I tested this product on my legs before I used the strips. This wax smelled delicious, but as a first-time at-home waxer, I definitely preferred the pre-coated strips. I didn’t know exactly how much to apply, and when I pulled the strip off, the wax would be left on my leg and hardly any hair would come out. I’m sure this method takes a little getting used to in order to find the best technique, but as a beginner, nothing beats the pre-coated strips. They’re just so easy and convenient.
5. Wax the Right Way
Okay, ready to do this thing? First, read the instructions that come with the specific kit you’re using. They'll explain everything from how to properly heat the wax to how to pull the strips from your skin. You want to work on just one strip at a time. Here's the gist of it:
Apply the wax in the direction of the hair growth, and then place the strip on top. Press down firmly.
Now, hold the skin taut with one hand, and with the other, pull the strip in the opposite direction of the hair growth. Make sure that you pull across, close to the skin and not away from it. Don’t psyche yourself out right before you rip that strip, because it won't help. "You’re actually creating more pain that way," says Rhonda. "Just take a deep breath and go, ‘You know what, it’s just a process.’” So chill out!
After you remove the strip, apply pressure for a few moments to ease any discomfort.
If you're tackling a tricky spot like the underarms, ask a friend to help. "You need two hands accessible, one to support the skin as it's held taut, and one to pull the strips," says Rhonda. "Don’t wax an area that you can’t support."

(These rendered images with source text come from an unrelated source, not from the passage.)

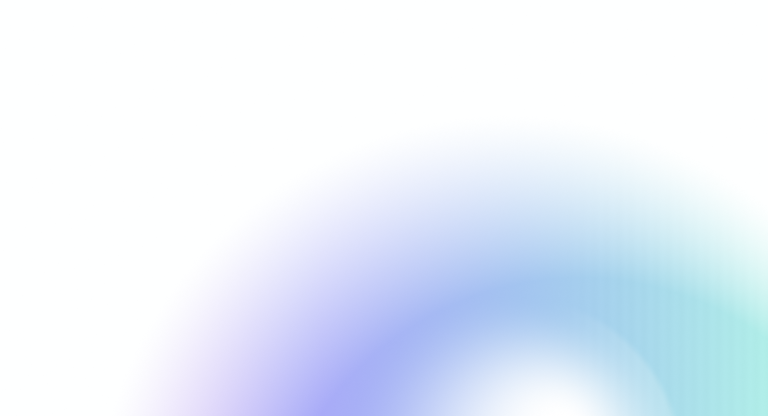
Reproduce this background procedurally as a WebGL 2 fragment shader.

```glsl
#version 300 es
precision highp float;

uniform vec2 u_resolution;
out vec4 fragColor;

// Hue sweep from lilac through periwinkle and sky to aqua
vec3 sweepColor(float x) {
    vec3 c = mix(vec3(0.73, 0.62, 0.95), vec3(0.66, 0.67, 0.97), smoothstep(0.36, 0.77, x));
    c = mix(c, vec3(0.64, 0.77, 0.94), clamp((x - 0.77) / 0.48, 0.0, 1.0));
    c = mix(c, vec3(0.65, 0.83, 0.925), clamp((x - 1.25) / 0.24, 0.0, 1.0));
    return mix(c, vec3(0.69, 0.93, 0.91), clamp((x - 1.49) / 0.35, 0.0, 1.0));
}

// Radial gradient with an offset focus: 0 at the focus, 1 on the circle
float focalGradient(vec2 p, vec2 focus, vec2 center, float radius) {
    vec2 offset = focus - center;
    vec2 d = p - focus;
    float b = dot(offset, d);
    float c = radius * radius - dot(offset, offset);
    return (b + sqrt(b * b + dot(d, d) * c)) / c;
}

// Repeatable value for dithering
float hash(vec2 p) {
    return fract(sin(dot(p, vec2(12.99, 78.23))) * 43758.5);
}

void main() {
    vec2 p = gl_FragCoord.xy / u_resolution.y;
    p.x *= 1.846 * u_resolution.y / u_resolution.x;

    // Outer glow fades between the crest circle and the rim circle
    float toRim = max(1.0 - distance(p, vec2(1.226, -0.276)), 0.0);
    float pastCrest = max(distance(p, vec2(1.394, -0.423)) - 0.755, 0.0);
    float glow = pow(toRim / (toRim + pastCrest + 0.0001), 1.27);

    // Faint vertical bands within the aqua side
    float bands = 0.004 * sin(p.x * 210.0) * smoothstep(1.3, 1.5, p.x);
    vec3 color = mix(vec3(0.996, 1.0, 1.0), sweepColor(p.x) + bands, glow);

    // White hollow with a crisper edge on its right
    float t = focalGradient(p, vec2(1.358, -0.022), vec2(1.226, -0.125), 0.416);
    float hollow = 1.0 - smoothstep(0.05, 1.0, t);
    float crisp = 0.2 * smoothstep(1.3, 1.6, p.x) * (1.0 - smoothstep(0.94, 1.03, t));
    color = mix(color, vec3(1.0), max(hollow, crisp + hollow * (1.0 - crisp)));

    // Dither away gradient steps
    color += (hash(gl_FragCoord.xy) - 0.5) / 255.0;
    fragColor = vec4(clamp(color, 0.0, 1.0), 1.0);
}
```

Take it from me: she's right. I had no idea, and learned this the hard way. I waxed my underarms solo, and oh the pain! It was fine while I was waxing, but that night and the next few days... ouch. My underarms were so tender. Needless to say, next time I’m calling in help.
6. Give Your Skin Some Post-Waxing TLC

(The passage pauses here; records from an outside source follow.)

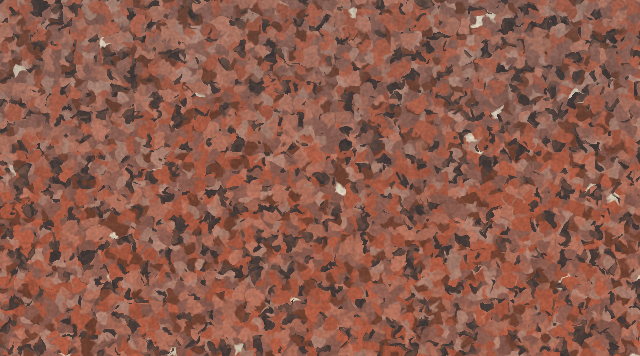
Give the GLSL for this texture, as a WebGL 2 fragment shader.

```glsl
#version 300 es
precision highp float;
precision highp int;

uniform vec2 u_resolution;
out vec4 fragColor;

// Integer hash giving two values in 0..1 for a lattice cell
vec2 hash2(vec2 cell, uint seed) {
    uvec2 v = uvec2(ivec2(cell) + 4096) * 1664525u + 1013904223u + seed * 7919u;
    v.x += v.y * 1664525u;
    v.y += v.x * 1664525u;
    v ^= v >> 16u;
    v.x += v.y * 1664525u;
    v.y += v.x * 1664525u;
    v ^= v >> 16u;
    return vec2(v & 65535u) / 65535.0;
}

float cornerSlope(vec2 cell, vec2 offset, uint seed) {
    float angle = 6.28319 * hash2(cell, seed).x;
    return dot(vec2(cos(angle), sin(angle)), offset);
}

float gradientNoise(vec2 p, uint seed) {
    vec2 i = floor(p), f = p - i;
    vec2 u = f * f * f * (f * (f * 6.0 - 15.0) + 10.0);
    vec2 e = vec2(1.0, 0.0);
    float low = mix(cornerSlope(i, f, seed), cornerSlope(i + e, f - e, seed), u.x);
    float high = mix(cornerSlope(i + e.yx, f - e.yx, seed), cornerSlope(i + 1.0, f - 1.0, seed), u.x);
    return mix(low, high, u.y);
}

vec2 warp(vec2 p, float scale, float amount, uint seed) {
    return p + amount * vec2(gradientNoise(p * scale, seed), gradientNoise(p * scale, seed + 1u));
}

// Two nearest grains: ids in a and b, distances returned
vec2 nearestGrains(vec2 p, uint seed, out vec2 a, out vec2 b) {
    vec2 base = floor(p), d = vec2(9.0);
    a = b = base;
    for (int y = -1; y <= 1; y++) {
        for (int x = -1; x <= 1; x++) {
            vec2 cell = base + vec2(x, y);
            float r = length(cell + hash2(cell, seed) - p);
            if (r < d.x) {
                d = vec2(r, d.x);
                b = a;
                a = cell;
            } else if (r < d.y) {
                d.y = r;
                b = cell;
            }
        }
    }
    return d;
}

vec3 feldspar(vec2 pick) {
    vec3 c = vec3(0.65, 0.49, 0.43);
    if (pick.x < 0.32) c = vec3(0.53, 0.36, 0.315);
    else if (pick.x < 0.53) c = vec3(0.66, 0.43, 0.355);
    else if (pick.x < 0.74) c = vec3(0.64, 0.35, 0.265);
    else if (pick.x < 0.87) c = vec3(0.43, 0.26, 0.20);
    else if (pick.x > 0.994) c = vec3(0.80, 0.75, 0.67);
    return c * (0.93 + 0.14 * pick.y);
}

vec3 mica(vec2 pick) {
    return mix(vec3(0.25, 0.215, 0.21), vec3(0.43, 0.31, 0.265), pick.x * pick.x) * (0.94 + 0.12 * pick.y);
}

void main() {
    float pixel = 1.0 / u_resolution.y;
    vec2 p = gl_FragCoord.xy * pixel;
    vec2 a, b;

    // Small interlocking feldspar grains
    float grainScale = 42.0;
    vec2 q = warp(warp(p, 32.0, 0.018, 1u), 85.0, 0.007, 3u);
    vec2 d = nearestGrains(q * grainScale, 5u, a, b);
    float side = 0.5 + 0.5 * smoothstep(0.0, max(0.16, 1.5 * pixel * grainScale), d.y - d.x);
    vec3 color = mix(feldspar(hash2(b, 6u)), feldspar(hash2(a, 6u)), side);

    // Scattered larger crystals with ragged outlines
    float crystalScale = 20.0;
    d = nearestGrains(q * crystalScale, 8u, a, b);
    vec2 pick = hash2(a, 9u);
    float radius = 0.34 + 0.18 * pick.y + 0.16 * gradientNoise(p * 60.0, 10u);
    float soft = max(0.05, pixel * crystalScale);
    float crystal = (1.0 - smoothstep(radius - soft, radius + soft, d.x))
                  * smoothstep(0.0, 2.0 * soft, d.y - d.x) * step(pick.x, 0.3);
    vec3 crystalColor = feldspar(vec2(0.34 + 1.25 * pick.x, pick.y));
    color = mix(color, crystalColor, crystal);

    // Clustered dark mica flakes
    float flakeScale = 68.0;
    d = nearestGrains(q * flakeScale, 12u, a, b);
    side = 0.5 + 0.5 * smoothstep(0.0, max(0.2, pixel * flakeScale), d.y - d.x);
    vec3 flake = mix(mica(hash2(b, 13u)), mica(hash2(a, 13u)), side);
    float cluster = gradientNoise(q * 23.0, 14u) + 0.6 * gradientNoise(q * 52.0 + 3.7, 15u)
                  + 0.25 * gradientNoise(p * 7.0 + 1.3, 16u)
                  + 0.18 * (hash2(a, 17u).x - 0.5);
    float dark = smoothstep(0.20, 0.29, cluster - 0.22 * crystal);
    color = mix(color, flake, dark);

    // Fine mottling and broad drift from warm to dusty
    float mottle = gradientNoise(p * 115.0, 20u) + 0.6 * gradientNoise(p * 61.0 + 5.1, 21u);
    color *= 1.0 + 0.13 * mottle;
    float dusty = smoothstep(0.35, 1.0, p.y + 0.3 * gradientNoise(p * 2.3, 22u));
    float luma = dot(color, vec3(0.3, 0.59, 0.11));
    color = mix(vec3(luma), color, mix(1.08, 0.88, dusty));

    fragColor = vec4(clamp(color, 0.0, 1.0), 1.0);
}
```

It’s super-important to apply something soothing to the skin post-waxing. "I always recommend azulene oil," says Rhonda. "It’s an oily base that has the ability to immediately calm the redness. The oily base will also be able to take away any residual wax that may have been left on the skin.” One to try: Parissa Azulene Oil After Care.
No azulene at home? No problem. Try a soothing aloe vera gel like Jason 98% Aloe Vera Moisturizing Gel. It won’t dissolve any leftover wax, but that will slough off naturally (don't pick at it; there's no need to further irritate your skin).
If your skin is really red and crazy-tender (or even, ugh, has blood spots), then that’s not normal—it's the result of improper waxing with a lack of support (i.e. the skin wasn’t held taut). Another thing I learned the hard way. Take it easy and let your skin heal.
Always avoid tanning and steer clear of warm, moist environments like hot tubs and pools right after you wax, to minimize the chance of getting an infection.
7. Maintain Your Results
We’ve all heard of or experienced first-hand the dreaded ingrowns that come with hair removal. To avoid them, keep exfoliating and moisturizing regularly to prevent any build-up of dead skin. Tend Skin is a great exfoliating liquid to help keep ingrowns at bay.
Once you start waxing, stick to a consistent schedule. Typically, hair grows back within four to six weeks. If you waxed at six weeks this time, don’t wait until eight the next.
What do you do if you've got a last-minute getaway—and you're tempted to use another hair-removal method? Don't. The key to great results with waxing is to (drumroll please)... keep waxing. Don’t wax, then shave the next week, then wax again, and then use a depilatory cream after that. You have to stay consistent if you truly want to reap the benefits.
The Bottom Line
If you take some time to practice the right technique, waxing is a totally easy, convenient and inexpensive way to remove hair at home. Try it!
What's your hair removal method of choice?
Have you ever tried at-home waxing—and if so, how did it turn out?
Do you have any other tips to add to this list?